A clue to where Jimmy Carter has gone wrong is found in the rejection of 4-month-old advice that he would be "out on a limb" if new spending programs for the cities were proposed without the bureaucratic streamlining promised in the Carter campaign.
A Dec. 5 staff memorandum containing that warning is consigned to limbo. President Carter's urban plan unveiled March 27 contains not a word about reorganizing the inefficient, sprawling bureaucracy that sprays tax money into the cities. No such plan will be offered this year. Nor is there any firm commitment for the future.
Since the mess in urban programs generally (and in the Department of Housing and Urban Development specifically) is not disputed at the White House, the reason for not reorganizing it this year is wholly political . Administration officials privately admit they dare not anger big-city mayors and black leaders in the election year.
That shows Carter following the conventional wisdom in politics that he defied in his spectacular climb from nowhere. Preoccupied with global diplomacy, he now relies for domestic strategy on the judgement of conventional politicians. So the pledge to reorganize government that helped win the presidency sinks sto low priority.
Tthat was not so clear last Dec. 5 when a staffer named Lester M. Salamon drafted a seven-page memo to his boss, Harrison Wellford, head of the the President's Reorganization Project. He warned that the evolving urban plan "lacks a coherent focus and consists basically of proposals for expanded funding of existing programs capped by a highly dubious, free-standing development bank that will do as much to contribute to the fragmentation of federal efforts as it will to promote economic growth in the cities."
"That "leaves the president out on a limb with respect to his campaign pledge to simplify and rationalize existing programs before adding new dollars or new programs to them," Salamon's memo continued. "As the institutional embodiment of those pledges, our failure to protect the president vigorously on this point could be costly."
It was too late, said Salamon, for reorganization schemes if the urban plan was released before Christmas. But they could be ready by March.
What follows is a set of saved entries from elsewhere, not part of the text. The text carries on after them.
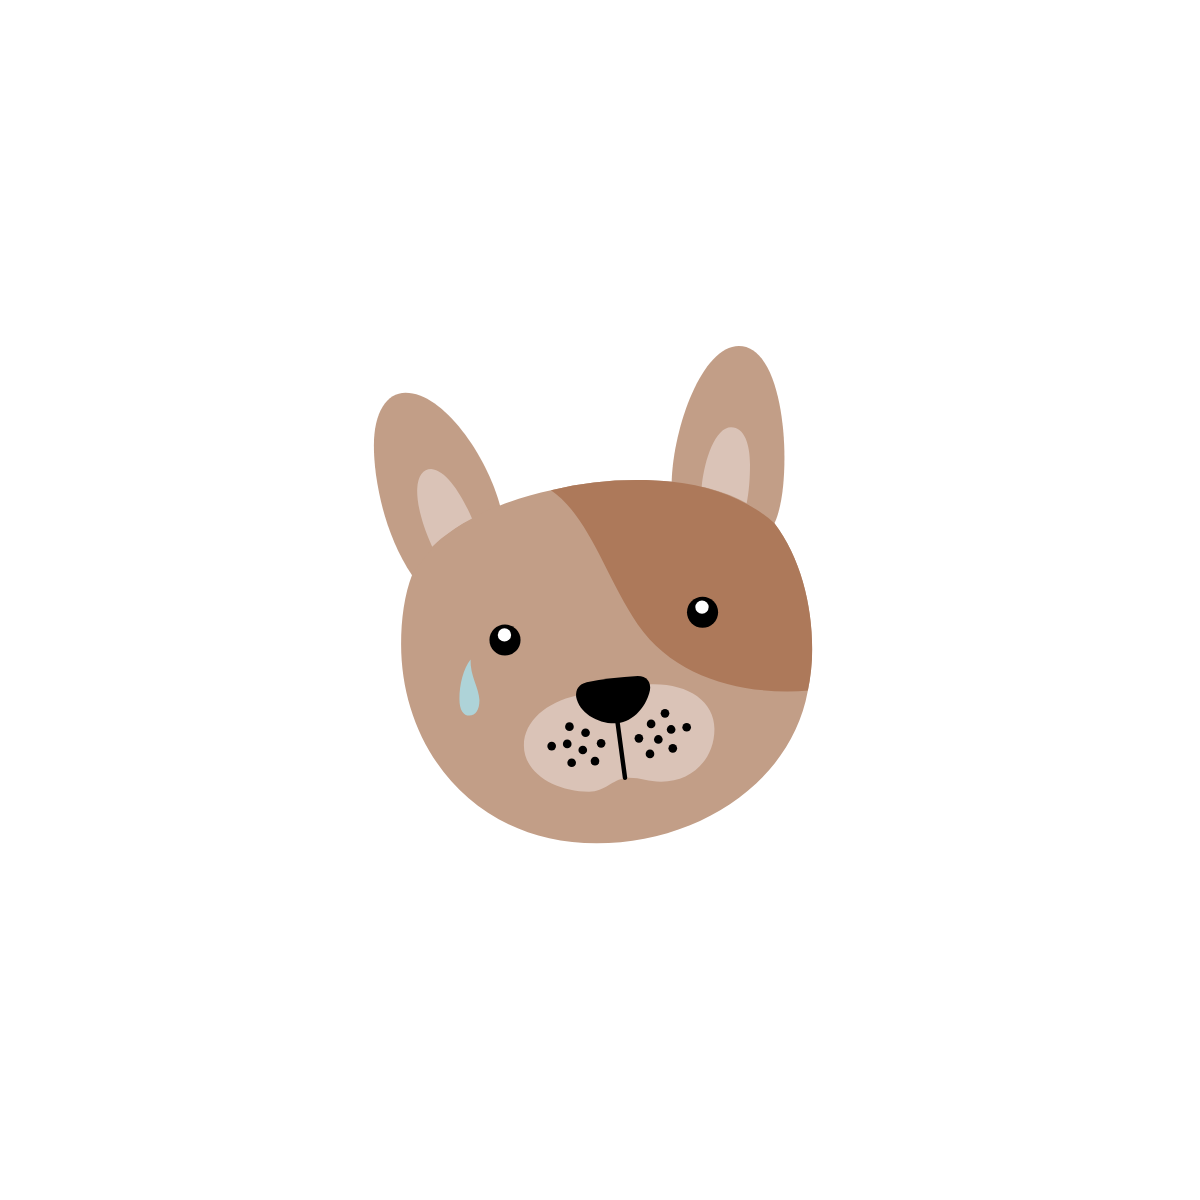
<!DOCTYPE html>
<html lang="en">
<head>
<meta charset="utf-8">
<title>Tearful puppy</title>
<style>
:root {
  --paper: #ffffff;
  --fur: #c29e87;
  --patch: #ad795a;
  --blush: #dac3b7;
  --ink: #000000;
  --tear: #aed3d8;
}
html, body { margin: 0; padding: 0; background: var(--paper); overflow: hidden; }
.canvas { display: block; width: 1200px; height: 1200px; background: var(--paper); }
.fur { fill: var(--fur); }
.patch { fill: var(--patch); }
.blush { fill: var(--blush); }
.ink { fill: var(--ink); }
.glint { fill: var(--paper); }
.tear { fill: var(--tear); }
.mouth { fill: none; stroke: var(--ink); stroke-width: 4; stroke-linecap: round; }
</style>
</head>
<body>
<svg class="canvas" viewBox="0 0 1080 1080" role="img" aria-label="Brown puppy face with a single tear">
  <defs>
    <path id="head-shape" d="M450 455C465 449 481 444.500 497 441C522 435 547 432 573 432C584 432 595 432.500 605 433.500C640 437 674 450 697 471C720 501 731 544 731 584C731 597 729.500 610 727 622C712 705 627 759 537 759C425 759 361 672 361 580C361 557 364 535 371 517C386 494 404 477 424 467C432 462 441 458 450 455Z"/>
    <clipPath id="head-clip"><use href="#head-shape"/></clipPath>
    <g id="eye">
      <circle class="ink" r="14"/>
      <circle class="glint" cx="-0.500" cy="-4.600" r="6"/>
    </g>
    <circle id="freckle" class="ink" r="3.900"/>
  </defs>

  <g id="left-ear">
    <path class="fur" d="M371 518C346 481 336.500 432 336.500 401C336.500 371 348 353.500 365 353.500C399 353.500 438 410 450 455L430 500L380 530Z"/>
    <path class="blush" d="M389 492C379 470 375 452 375.500 440C376 428 381 422 388 422C402 423 416 446 425 467C411 474 399 482 389 492Z"/>
  </g>

  <g id="right-ear">
    <path class="fur" d="M604.500 433.500C606 384 632 311.500 665 311.500C695 311.500 706 368 706 412C706 437 703 458 697 471L660 480L610 460Z"/>
    <path class="blush" d="M631.500 438C634 413 644 384.500 658 384.500C670 384.500 675 400 675 418C675 432 674 443 672 453C660 446 646 441 631.500 438Z"/>
  </g>

  <g id="head">
    <use class="fur" href="#head-shape"/>
    <path class="patch" clip-path="url(#head-clip)" d="M495 440.500C530 464 545 519 574 562C608 611 670 626 728 621.500L745 620V420H495Z"/>
  </g>

  <g id="muzzle">
    <path class="blush" d="M519 626C492 632 471.500 649 471.500 671C471.500 696 500 712.500 530 712.500C545 712.500 550 702 564 700C576 699.500 583 703.500 595 703.500C623 703.500 643 683 643 656C643 630 617 614 583 616Z"/>
    <path class="mouth" d="M555.500 648L562.500 700"/>
    <path class="ink" d="M528 614C542 611 558 609.500 574 608.500C582 608.500 586 614 585 621C581 639 567 651 553 651C537 651 521 641 518.500 627C518 620 521 616 528 614Z"/>
    <g id="left-freckles">
      <use href="#freckle" x="512.500" y="654"/>
      <use href="#freckle" x="527" y="659.500"/>
      <use href="#freckle" x="496.500" y="671.500"/>
      <use href="#freckle" x="510.500" y="669.500"/>
      <use href="#freckle" x="541" y="669"/>
      <use href="#freckle" x="524.500" y="675"/>
      <use href="#freckle" x="514.500" y="686.500"/>
      <use href="#freckle" x="535.500" y="685"/>
    </g>
    <g id="right-freckles">
      <use href="#freckle" x="598.500" y="642"/>
      <use href="#freckle" x="586" y="651.500"/>
      <use href="#freckle" x="604" y="656.500"/>
      <use href="#freckle" x="618" y="654.500"/>
      <use href="#freckle" x="575" y="664.500"/>
      <use href="#freckle" x="592.500" y="665.500"/>
      <use href="#freckle" x="605.500" y="673.500"/>
      <use href="#freckle" x="585" y="678.500"/>
    </g>
  </g>

  <g id="eyes">
    <use href="#eye" x="454.500" y="576"/>
    <use href="#eye" x="632.300" y="551"/>
  </g>

  <path id="teardrop" class="tear" d="M423.500 593.500C423 608 431 619 431.500 630C431.500 639 428 644 422.500 644C417 644 413.500 639 413.500 629C413.500 616 417 602 423.500 593.500Z"/>
</svg>
</body>
</html>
Certainly there was no disputing the need: "All parties seem to agree that the fragmented, disjointed character of federal programs in this area is b big part of the problem."
"All parties" did not include HUD. The attitude there was epitomized by Secretary Patricia Roberts Harris on NBC's "Meet the Press" April 2 when asked why not one existing program was eliminated: "there were no programs that we felt at this moment should be eliminated because each was meeting a very real need,"
HUD's resistance coincided with the program review presided over by Vice President Walter Mondale to establish priorities for 1978. Mondale, a more conventional politician than the president, was scarcely the one to place reorganization above spending. "When we talked to Mondale about reorganization," one reorganizer told us, "we heard doubts about how much political freight can carry.
"We lost urban reorganization in the politics of 1978," one issider told us. Voluminous option papers presented to Carter for determining his urban plan did not mention reorganization. Nor did Wellford succeed in efforts to set a date in 1979 for reorganization.
Although Salamon's memo expressed fear that issuing the urban plan "could foreclose important reorganization options," it is not too late. Salamon argued then that the urban development bank "would run counter to the president's reorganization commitments by establishing a new entity that duplicates functions already performed elsewhere." Now, Congress may save Carter from himself by delaying action on the bank this year.
Even so, who will effectively promote this and other reorganization schemes now that Bert Lance is gone? The logical answer is the man who claimed national credit for modernizing that Georgia state government: Jimmy Carter. But even Carter sides say the president, entranced by his role of world leader, has no time for such tedium.
Filling in blank spaces on multiple-choice option papers five days before the urban plan was released, the president instinctively rejected new spending programs and then characteristically was talked into accepting them after all (at the final, chaotic meeting lasting till 2 a.m.). But there is no evidence he felt "out on a limb" without a reorganization plan. That supports those presidential aides who fear Carter has forgotten a major force behind his ascent and his brief enjoyment of national popularity.